mia analisi: Il
La lezione del GM Schwartzman: Well, this was an easy one, wasn't it? At least judging by the number of correct
answers, I have no choice than to conclude that it indeed was! And why shouldn't it
be? After all, it is one of those nice little combos where checkmate is the end
result, and for some reason, those always seem to be a bit easier...
Alright, so what is the deal with this position? Well, white is a pawn up, so that is fairly good news... Furthermore, black seems to be in the mood for trading queens, at least judging by the contact that the two queens are enjoying on the 'e' file. And talking about contact, the two knights seem to be having an affair of their own in the center of the board.
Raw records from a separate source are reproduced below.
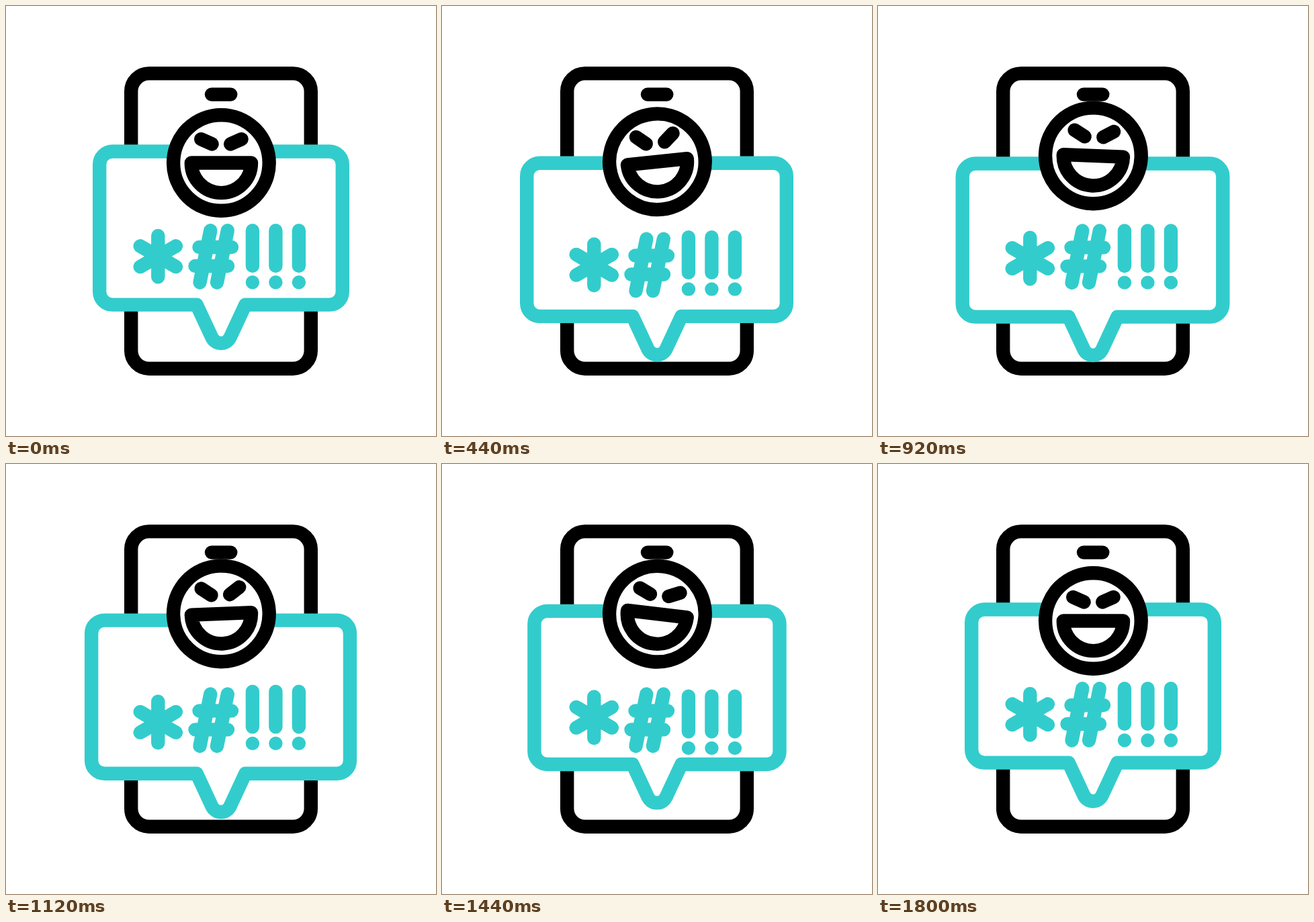
An HTML page for the animation above (2 s loop, 640 by 640 pixels).

```html
<!DOCTYPE html>
<html lang="en">
<head>
<meta charset="utf-8">
<title>Angry message</title>
<style>
  html, body { margin: 0; height: 100%; overflow: hidden; background: #fff; }
  svg { display: block; width: 100%; height: 100%; }
  .line { fill: none; stroke: #000; stroke-width: 20.4; stroke-linecap: round; stroke-linejoin: round; }
  .teal { stroke: #3cc; }
  .white { fill: #fff; }
</style>
</head>
<body>
<svg viewBox="0 0 640 640">
  <g class="line">
    <rect x="186.2" y="100.4" width="267.6" height="439.3" rx="26.6"/>
    <path d="M306 131.6h28.3"/>
    <g class="teal">
      <path id="bubble" class="white"/>
      <path id="star"/>
      <path id="hash"/>
      <path id="marks"/>
    </g>
    <!-- the face is drawn around its own centre -->
    <g id="face">
      <circle class="white" r="71.3"/>
      <path d="M-44.6 0H44.6A44.6 44.6 0 0 1 -44.6 0Z"/>
      <path id="browL" d="M-13.8 -28.1l-16.4 -7.2"/>
      <path id="browR" d="M13.8 -28.1l16.4 -7.2"/>
    </g>
  </g>
</svg>
<script>
const LOOP = 2000, END = 1800, STEP = 40;
const el = id => document.getElementById(id);
const shape = (id, d) => el(id).setAttribute('d', d);
const move = (id, value) => el(id).setAttribute('transform', value);
const clamp = (v, lo, hi) => Math.max(lo, Math.min(hi, v));
const smooth = u => u * u * (3 - 2 * u);

// Ease from 0 to 1 with Bezier handles (1/3, 0) and (x2, 1).
function ease(u, x2) {
  let lo = 0, hi = 1;
  for (let i = 0; i < 24; i++) {
    const s = (lo + hi) / 2, r = 1 - s;
    if (r * r * s + 3 * r * s * s * x2 + s * s * s < u) lo = s; else hi = s;
  }
  return smooth(lo);
}

const ramp = (t, from, to, x2 = 2 / 3) => ease(clamp((t - from) / (to - from), 0, 1), x2);
// Eased swing between 0 (even n) and 1 (odd n).
const wave = n => smooth(1 - Math.abs(1 - n % 2));

function bubblePath(k) {
  const left = 139.2 - 13.5 * k, right = 500.8 + 12.5 * k, top = 216.5, bottom = 444.6, r = 19.3;
  const corner = (x, y) => `a${r} ${r} 0 0 1 ${x * r} ${y * r}`;
  return `M${left + r} ${top}H${right - r}${corner(1, 1)}V${bottom - r}${corner(-1, 1)}` +
    `H356.3l-22.8 48.9a15 15 0 0 1 -27 0L283.7 ${bottom}H${left + r}${corner(-1, -1)}V${top + r}${corner(1, -1)}Z`;
}

function drawSymbols() {
  let star = '', hash = '', marks = '';
  for (let i = 0; i < 3; i++) {
    const a = Math.PI * (i / 3 + 0.5), x = 30.7 * Math.cos(a), y = 30.7 * Math.sin(a);
    star += `M${226.3 - x} ${372.7 - y}l${2 * x} ${2 * y}`;
    marks += `M${366.9 + 34.5 * i} 334.2v52.5m0 24.6h.01`;
  }
  for (let i = 0; i < 2; i++)
    hash += `M${304.3 + 25.5 * i} 334.2l-15.8 77.3M${287.5 - 6 * i} ${359 + 28 * i}h48.5`;
  shape('star', star);
  shape('hash', hash);
  shape('marks', marks);
}

function draw(t) {
  const grow = ramp(t, 0, 600, 0.13) - ramp(t, 1000, END, 0.13);
  shape('bubble', bubblePath(grow));
  move('bubble', `translate(0 ${18 * grow})`);

  ['star', 'hash', 'marks'].forEach((id, i) => {
    const own = clamp(t - 80 * i, 0, 1600);
    move(id, `translate(0 ${12.9 * wave(own / 400)})`);
  });

  // The face dips, jumps up and rocks from side to side before it settles.
  const lift = 10.6 * (ramp(t, 0, 240) - 2 * ramp(t, 240, 600) + ramp(t, 1400, END));
  const rock = wave(clamp(t, 400, 1400) / 200);
  const force = ramp(t, 0, 400) - ramp(t, 1400, 1600);
  move('face', `translate(320.4 ${233.5 + lift}) rotate(${7.5 * force * (2 * rock - 1)})`);
  const frown = 18.5 * force * (1 - rock);
  move('browL', `rotate(${frown} -13.8 -28.1)`);
  move('browR', `rotate(${-frown} 13.8 -28.1)`);
}

function tick() {
  const t = performance.now() % LOOP;
  draw(Math.min(END, Math.floor(t / STEP) * STEP));
  requestAnimationFrame(tick);
}

drawSymbols();
tick();
</script>
</body>
</html>
```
So, what is white to do? That is a good question... He could trade queens, and enter an endgame that is without a doubt superior. Nonetheless, it would still take a bit of work to win it. On the other hand, what are the options? The queen does not seem to have that many good squares, in case we wanted to avoid the trade. But, who says we can't create those squares? What's wrong, for instance, with checking the black king first with 1.Rh1.
And then follow black's 1...Kg8 with 2.Qh6. The idea? How about threatening a nice little checkmate on h8?
Well, it certainly looks good! I mean how is black to stop that mate? Taking the knight won't help, neither would moving the rook - that would only cause the location of the checkmate to be f8 this time... That kind of only leaves a check as the only option for black, doesn't it?
However, the place of the check is unbelievably important. If he plays 2...Qc2, after white moves the king, black would find himself in a tight spot. If, however, black checks with 2...Qd3 instead, salvation is on his side! Just look at the classical mate after 3.Ka1 Nc2 4.Kb1 Na3 5.Ka1 Qb1 6.Rb1 Nc2 mate!
So, who exactly was on the brink of checkmating - I don't quite remember, do you? Well,
I guess it doesn't matter - after all, black is the one who got there first.
Ok, so is black winning this game? Certainly not - white simply took a little bit too long to prepare his mating net - just long enough to give black time to sneak in and do the deed.
Nevertheless, there is no way you can blame white for trying. After all, black's king on h7 was not exactly the most protected king in the world. The black queen and knight are kind of far away, and the rook is, well, around there - but not awfully close... Meanwhile, our rook can take advantage of the 'h' file, the knight on e6 is awfully close, and the queen has good line of sight to that part of the board.
In other words, the black king is asking for trouble. The real question is, how are we going to give it to it?
Well, how about by giving black our queen? Specifically, I am referring to 1.Qh6!!
What is the point of this sacrifice? Getting black's king where we
want him to be - this is the point! You see, while the king on h7 wasn't perfectly
placed, it still had the square on g8 to go to, which is precisely what saved black in the
However, now things are different. If black takes the queen, then his king is suddenly on h6, instead of h7. Does this make a difference? You bet - just look at he position after 1...Kh6 2.Rh1 checkmate!
As to not taking the queen, that is not really an option. Yes, the king can move to g8, but after 2.Rc8, the checkmate on the way is just as painful. No wonder, thus, that Korchnoi preferred to resign after the first move.